I see what you mean about the chain not being able to keep up. Specifically, the Build List isn’t able to loop 2047 times x 93.75 times per second.
That’s why the idea of the start/stop playback so that every block of 512 samples can be analyzed and stored to text.
That seems to work, at least for my short test audio — SaveDataFromFFT-StartStop.vuo.
It might be less ugly with the proposed Decode Audio Frame node.
I was going to suggest another possibility — Instead of trying to convert reals → texts with each audio event, move that processing to the end, after the audio has finished. Unfortunately, SaveDataFromFFT-ProcessAtEnd.vuo doesn’t work because the Cut List node is slow for large lists.
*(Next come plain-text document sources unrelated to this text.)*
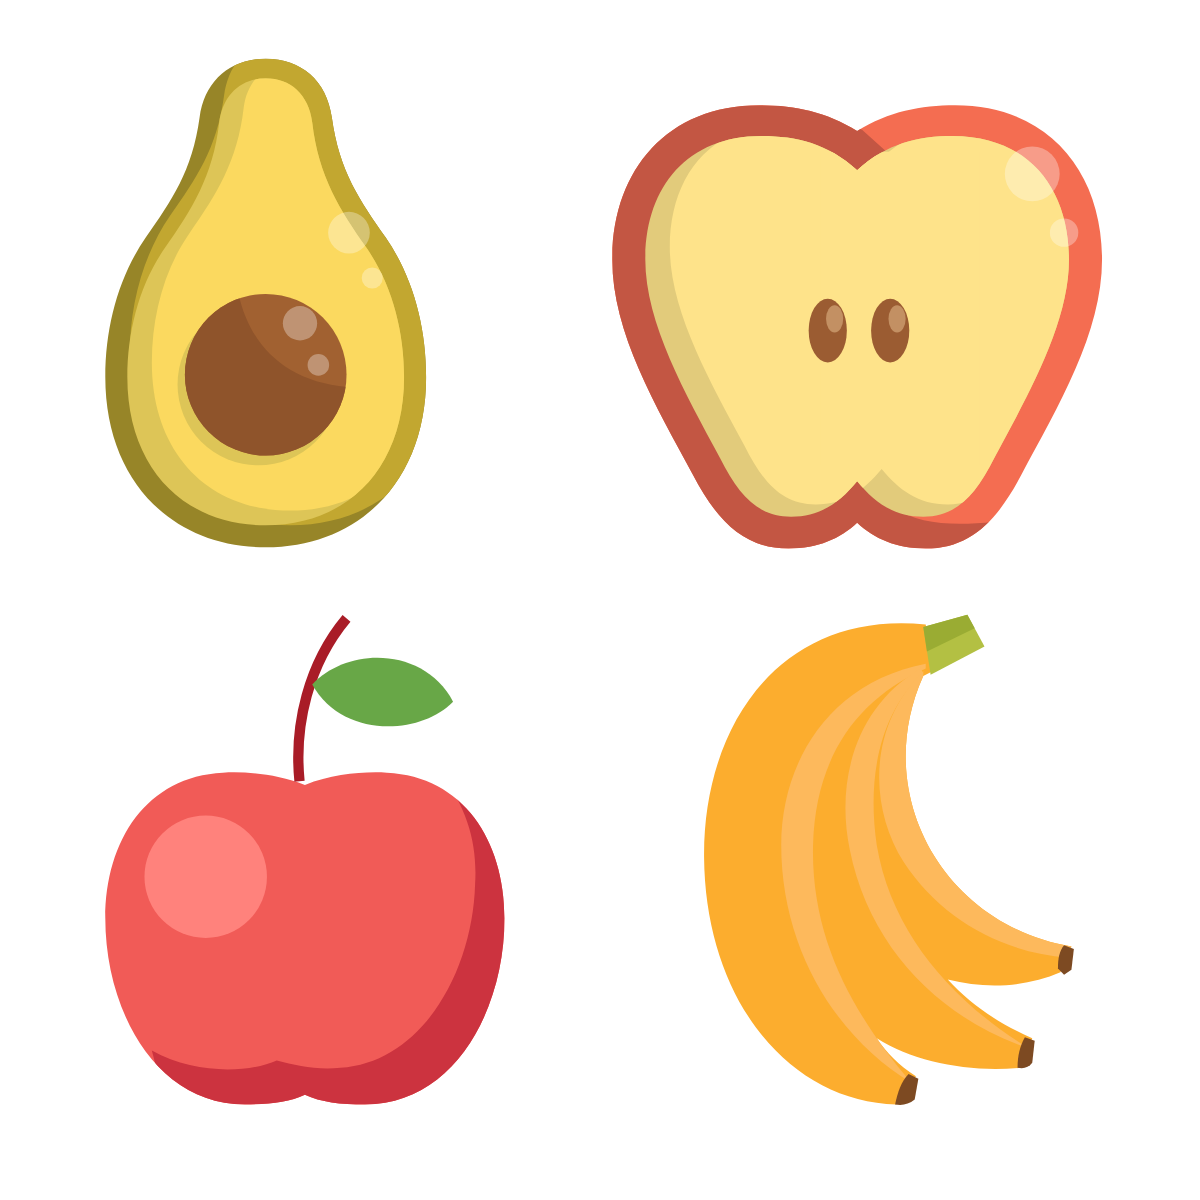
<!DOCTYPE html>
<html lang="en">
<head>
<meta charset="utf-8">
<title>Fruit icon set</title>
<style>
:root{
  --paper:#ffffff;
  --avocado-skin:#c2a730; --avocado-skin-dark:#978528; --avocado-flesh:#fbd95f; --avocado-flesh-dark:#ddc557;
  --pit:#a16131; --pit-dark:#8f542b;
  --peel:#f46d51; --peel-dark:#c35643; --flesh:#fee38a; --flesh-dark:#e2cb7b; --seed:#9b5c32; --seed-light:#c39063;
  --apple:#f15b57; --apple-dark:#cc333f; --apple-glow:#ff827c; --stem:#a91c27; --leaf:#68a747;
  --banana:#fcad2e; --banana-light:#fdb95c; --banana-tip:#7d4a22; --stalk:#b3c043; --stalk-dark:#9aac33;
  --shine:rgba(255,255,255,.32);
}
html,body{margin:0;padding:0;background:var(--paper);overflow:hidden}
.sheet{display:block;width:1200px;height:1200px;background:var(--paper)}
</style>
</head>
<body>
<svg class="sheet" viewBox="0 0 490 490" role="img" aria-label="Four fruits: halved avocado, halved apple, red apple and a bunch of bananas">
  <defs>
    <path id="avocado-outline" d="M108.500 24C94 24 83.500 33 81.500 48C78.500 70 70 82 59.500 97C48.500 113 43 133 43 154C43 196 70 223.500 108.500 223.500C147 223.500 174 196 174 154C174 133 168.500 113 157.500 97C147 82 138.500 70 135.500 48C133.500 33 123 24 108.500 24Z"/>
    <path id="avocado-inside" d="M108.500 32C98.500 32 91 38.500 89.500 50C87 72 78 86 67.500 101C57 116 52 135 52 154C52 191 75 214.500 108.500 214.500C142 214.500 165 191 165 154C165 135 160 116 149.500 101C139 86 130 72 127.500 50C126 38.500 118.500 32 108.500 32Z"/>
    <path id="half-outline" d="M350 53.500C337 45.500 324 43 310 43C272 43 250 70 250 106C250 136 268 166 283 194C293 213 304 224 322 224C334 224 343 220 350 213.500C357 220 366 224 378 224C396 224 407 213 417 194C432 166 450 136 450 106C450 70 428 43 390 43C376 43 363 45.500 350 53.500Z"/>
    <path id="half-inside" d="M350 69.500C338 58.500 325 55.500 311 55.500C280 55.500 263.500 77 263.500 106C263.500 132 280 161 294 187C302 203 310 211 323 211C335 211 343 205 350 196.500C357 205 365 211 377 211C390 211 398 203 406 187C420 161 436.500 132 436.500 106C436.500 77 420 55.500 389 55.500C375 55.500 362 58.500 350 69.500Z"/>
    <path id="apple-outline" d="M124.500 320.500C113 316 101 315 91 315.500C60 317 43 343 43 375C43 413 64 451 100 451C110 451 118 450 124.500 447C131 450 139 451 149 451C185 451 206 413 206 375C206 343 189 317 158 315.500C148 315 136 316 124.500 320.500Z"/>
    <g id="seed">
      <ellipse rx="7.800" ry="13" fill="var(--seed)"/>
      <ellipse cx="2.800" cy="-4.800" rx="3.500" ry="5.600" fill="var(--seed-light)"/>
    </g>
    <clipPath id="clip-avocado"><use href="#avocado-outline"/></clipPath>
    <clipPath id="clip-avocado-inside"><use href="#avocado-inside"/></clipPath>
    <clipPath id="clip-pit"><circle cx="108.500" cy="153" r="33"/></clipPath>
    <clipPath id="clip-half"><use href="#half-outline"/></clipPath>
    <clipPath id="clip-half-inside"><use href="#half-inside"/></clipPath>
    <clipPath id="clip-apple"><use href="#apple-outline"/></clipPath>
  </defs>

  <g id="avocado">
    <use href="#avocado-outline" fill="var(--avocado-skin-dark)"/>
    <g clip-path="url(#clip-avocado)"><use href="#avocado-outline" fill="var(--avocado-skin)" transform="translate(10 -9)"/></g>
    <use href="#avocado-inside" fill="var(--avocado-flesh-dark)"/>
    <g clip-path="url(#clip-avocado-inside)"><use href="#avocado-inside" fill="var(--avocado-flesh)" transform="translate(10 -6)"/></g>
    <circle cx="105.500" cy="157" r="33" fill="var(--avocado-flesh-dark)"/>
    <circle cx="108.500" cy="153" r="33" fill="var(--pit)"/>
    <g clip-path="url(#clip-pit)"><path fill="var(--pit-dark)" d="M97 118C101 140 116 156 142 158V190H70V118Z"/></g>
    <g fill="var(--shine)">
      <circle cx="122.500" cy="132" r="7"/><circle cx="130" cy="149" r="4.400"/>
      <circle cx="142.500" cy="95" r="8.500"/><circle cx="152" cy="113.500" r="4.300"/>
    </g>
  </g>

  <g id="halved-apple">
    <use href="#half-outline" fill="var(--peel)"/>
    <g clip-path="url(#clip-half)"><path fill="var(--peel-dark)" d="M240 30H318C332 43 342 49 352 53L362 62V205C372 214 388 215 406 213L398 230H240Z"/></g>
    <use href="#half-inside" fill="var(--flesh-dark)"/>
    <g clip-path="url(#clip-half-inside)"><use href="#half-inside" fill="var(--flesh)" transform="translate(10 -5)"/><path fill="var(--flesh)" d="M335 62H400V190H335Z"/></g>
    <use href="#seed" x="338" y="135"/>
    <use href="#seed" x="363.500" y="135"/>
    <g fill="var(--shine)"><circle cx="421.500" cy="71" r="11.200"/><circle cx="434.500" cy="95" r="5.800"/></g>
  </g>

  <g id="red-apple">
    <use href="#apple-outline" fill="var(--apple)"/>
    <g clip-path="url(#clip-apple)"><path fill="var(--apple-dark)" d="M180 316C191 330 195 345 194 361C193 397 172 434 139 436C129 437 121 435 113 433C102 438 80 439 62 429L70 460H215V316Z"/></g>
    <circle cx="84" cy="358" r="25" fill="var(--apple-glow)"/>
    <path d="M122.300 319C120 296 126 271 141.500 252.500" fill="none" stroke="var(--stem)" stroke-width="4.200"/>
    <path fill="var(--leaf)" d="M127.500 279.500C142 264 173 264 185 286.500C172 300 140 302 127.500 279.500Z"/>
  </g>

  <g id="bananas">
    <path fill="var(--banana)" d="M378 255C318 249 287 297 287.500 350C288 408 322 450 366 451L374 439.500C367 435 362 430 358 424C374 434 396 438 417 436L421.500 424C408 418 396 410 387 400C403 404 419 403 433 397L437.500 386.500C386 378 355 325 377 276L381 274Z"/>
    <g fill="var(--banana-light)">
      <path d="M378 271C337 279 319 313 319 345C319 388 342 424 372 442C350 416 331 385 332 345C333 310 349 286 378 273Z"/>
      <path d="M376 273C350 288 341 318 347 347C355 387 384 416 420 428C389 409 364 381 358 345C354 318 359 291 377 275Z"/>
      <path d="M377 274C354 297 355 330 369 352C384 375 409 389 436 391L437.500 386.500C386 378 355 325 377 276Z"/>
    </g>
    <g fill="var(--banana-tip)">
      <path d="M365.500 451C366.500 446 368 441.500 371 438.500L375 440.500L373.500 449C371 451 368.500 451.500 365.500 451Z"/>
      <path d="M415.500 436C415.500 431 416.500 427 418.500 423.500L422.500 425L421.500 434C420 436 418 436.500 415.500 436Z"/>
      <path d="M432 395.500C432 391.500 432.500 388.500 434.500 386L438.500 387.500L437.500 396L434.500 398Z"/>
    </g>
    <path fill="var(--stalk)" d="M377 256L395 251L402 264L380 275.500Z"/>
    <path fill="var(--stalk-dark)" d="M377 256L395 251L398 256.500L378.500 266Z"/>
  </g>
</svg>
</body>
</html>
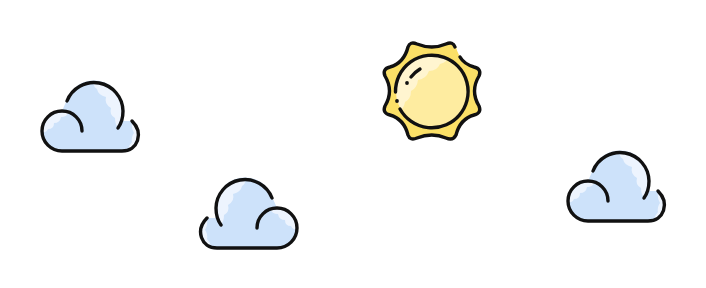
<!DOCTYPE html>
<html lang="en">
<head>
<meta charset="utf-8">
<title>Sun and clouds</title>
<style>
:root {
  --paper: #ffffff;
  --ink: #111111;
  --cloud: #cde2fa;
  --cloud-light: #edf4fe;
  --sun-rays: #fbe067;
  --sun-disc: #feeca0;
  --sun-light: #fff5d0;
}
html, body { margin: 0; background: var(--paper); overflow: hidden; }
.sky { display: block; width: 706px; height: 288px; }
.outline { fill: none; stroke: var(--ink); stroke-width: 3.4; stroke-linecap: round; stroke-linejoin: round; }
.cloud-body { fill: var(--cloud); }
.cloud-shine { fill: var(--cloud-light); }
.sun-rays { fill: var(--sun-rays); }
.sun-disc { fill: var(--sun-disc); }
.sun-shine { fill: var(--sun-light); }
.dot { fill: var(--ink); }
</style>
</head>
<body>
<svg class="sky" viewBox="0 0 706 288" role="img" aria-label="A sun and three clouds">
  <defs>
    <clipPath id="sun-disc-shape"><circle cx="432" cy="91" r="36"/></clipPath>
    <g id="cloud">
      <path class="cloud-body" d="M62 151A20 20 0 0 1 62 111L66 102A29 29 0 0 1 123 111Q123 117 121 121H132A17 17 0 0 1 123 151Z"/>
      <path class="cloud-shine" d="M94 82A29 29 0 0 1 118 128Q115 124 115 118Q109 115 111 108Q104 104 106 97Q98 95 97 89Q93 87 94 82Z"/>
      <path class="cloud-shine" d="M42 131A20 20 0 0 1 69 112Q67 117 61 117Q60 123 54 123Q54 129 48 129Q46 134 42 131Z"/>
      <path class="cloud-shine" d="M132 121Q141 128 139 137Q137 146 128 150Q129 145 132 142Q131 137 134 133Q131 128 132 121Z"/>
      <path class="outline" d="M82 131A20 20 0 1 0 62 151H122C138 151 144 133 132 121"/>
      <path class="outline" d="M67 101A29 29 0 0 1 123 111Q123 121 118 128"/>
    </g>
  </defs>

  <use href="#cloud"/>
  <use href="#cloud" transform="translate(339 97) scale(-1 1)"/>
  <use href="#cloud" transform="translate(526 70)"/>

  <g id="sun">
    <path class="sun-rays" d="M456 47Q460 63 474 67Q482 69 479 76Q470 91 479 106Q482 113 474 115Q460 119 456 135Q453 141 446 138Q432 132 417 138Q410 141 408 135Q404 119 390 115Q382 113 385 106Q394 91 385 76Q382 69 390 67Q404 63 408 47Q410 41 417 44Q432 50 446 44Q453 41 456 47Z"/>
    <circle class="sun-disc" cx="432" cy="91" r="36"/>
    <path class="sun-shine" clip-path="url(#sun-disc-shape)" d="M394 112V53H449Q449 62 440 64Q437 71 429 71Q426 79 418 80Q417 88 411 91Q411 99 405 102Q404 109 398 112Z"/>
    <path class="outline" d="M460 57Q464 64 474 67Q482 69 479 76Q470 91 479 106Q482 113 474 115Q460 119 456 135Q453 141 446 138Q432 132 417 138Q410 141 408 135Q404 119 390 115Q382 113 385 106Q394 91 385 76Q382 69 390 67Q404 63 408 47Q410 41 417 44Q432 50 446 44Q453 41 455 47"/>
    <path class="outline" d="M395.5 92A36.3 36.3 0 1 1 400 109"/>
    <path class="outline" d="M411 77Q415 72 420 69"/>
    <circle class="dot" cx="407" cy="83" r="1.9"/>
    <circle class="dot" cx="397" cy="101" r="1.9"/>
  </g>
</svg>
</body>
</html>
Or another possibility would be a node (doesn’t yet exist) that converts a list of reals to a list of texts, without having to go through the Build List loop.
I’m jumping on it just to question if anybody knows what the Convert Frame to Timestamp is about (full name “vuo.type.audioframe.real”).
The name is audio frame, but the type of the port is video frame, but I can’t connect neither a video frame nor anything ;)
When I test this composition real time, I get around 60 fps. When I export it as a movie (1920*1080, 23.976 fps, H264), each frame is repeated three or four times. Is the video compression causing the problem? Should I connect the Build List to something else? I’m sorry to be so obtuse about this, I’m usually decent enough at dataflow programming…
The included text file is 10 seconds of pink noise FFT data.
So the video codec has an impact: with H.264, each image is repeated on two to four frames. With ProRes (422 or 4444), each image is repeated on two frames for a second, second and a half, and then it settles to the right “speed” of one frame for one image.
What is interesting, is that by putting a Blend Image with Feedback with an X axis translation in the feedback, I can see that every frames in the exported video are indeed different from one another, whatever the chosen codec.
Somehow, when exporting to a movie, the video codec has an impact on the flow of upstream data, in the first nodes, but not on the downstream nodes as the Blend Image with Feedback does produce a new image for each video frame.
@Bodysoulspirit, there are a couple of issues with the vuo.type.audioframe.real node. The port popover should say “Audio Frame” instead of “Video Frame”; that’s a bug. And actually, the node isn’t useful yet since there are no nodes that work with Audio Frames.
Looks like another case where extraneous events are sneaking into the Build List loop and making things wonky. Hold List nodes are needed to block the events. I’ll reply to your contact message with a revised composition.
I suspect the variation between codecs is because they take a different amount of (real) time to export each frame. Different timings, different wonkiness.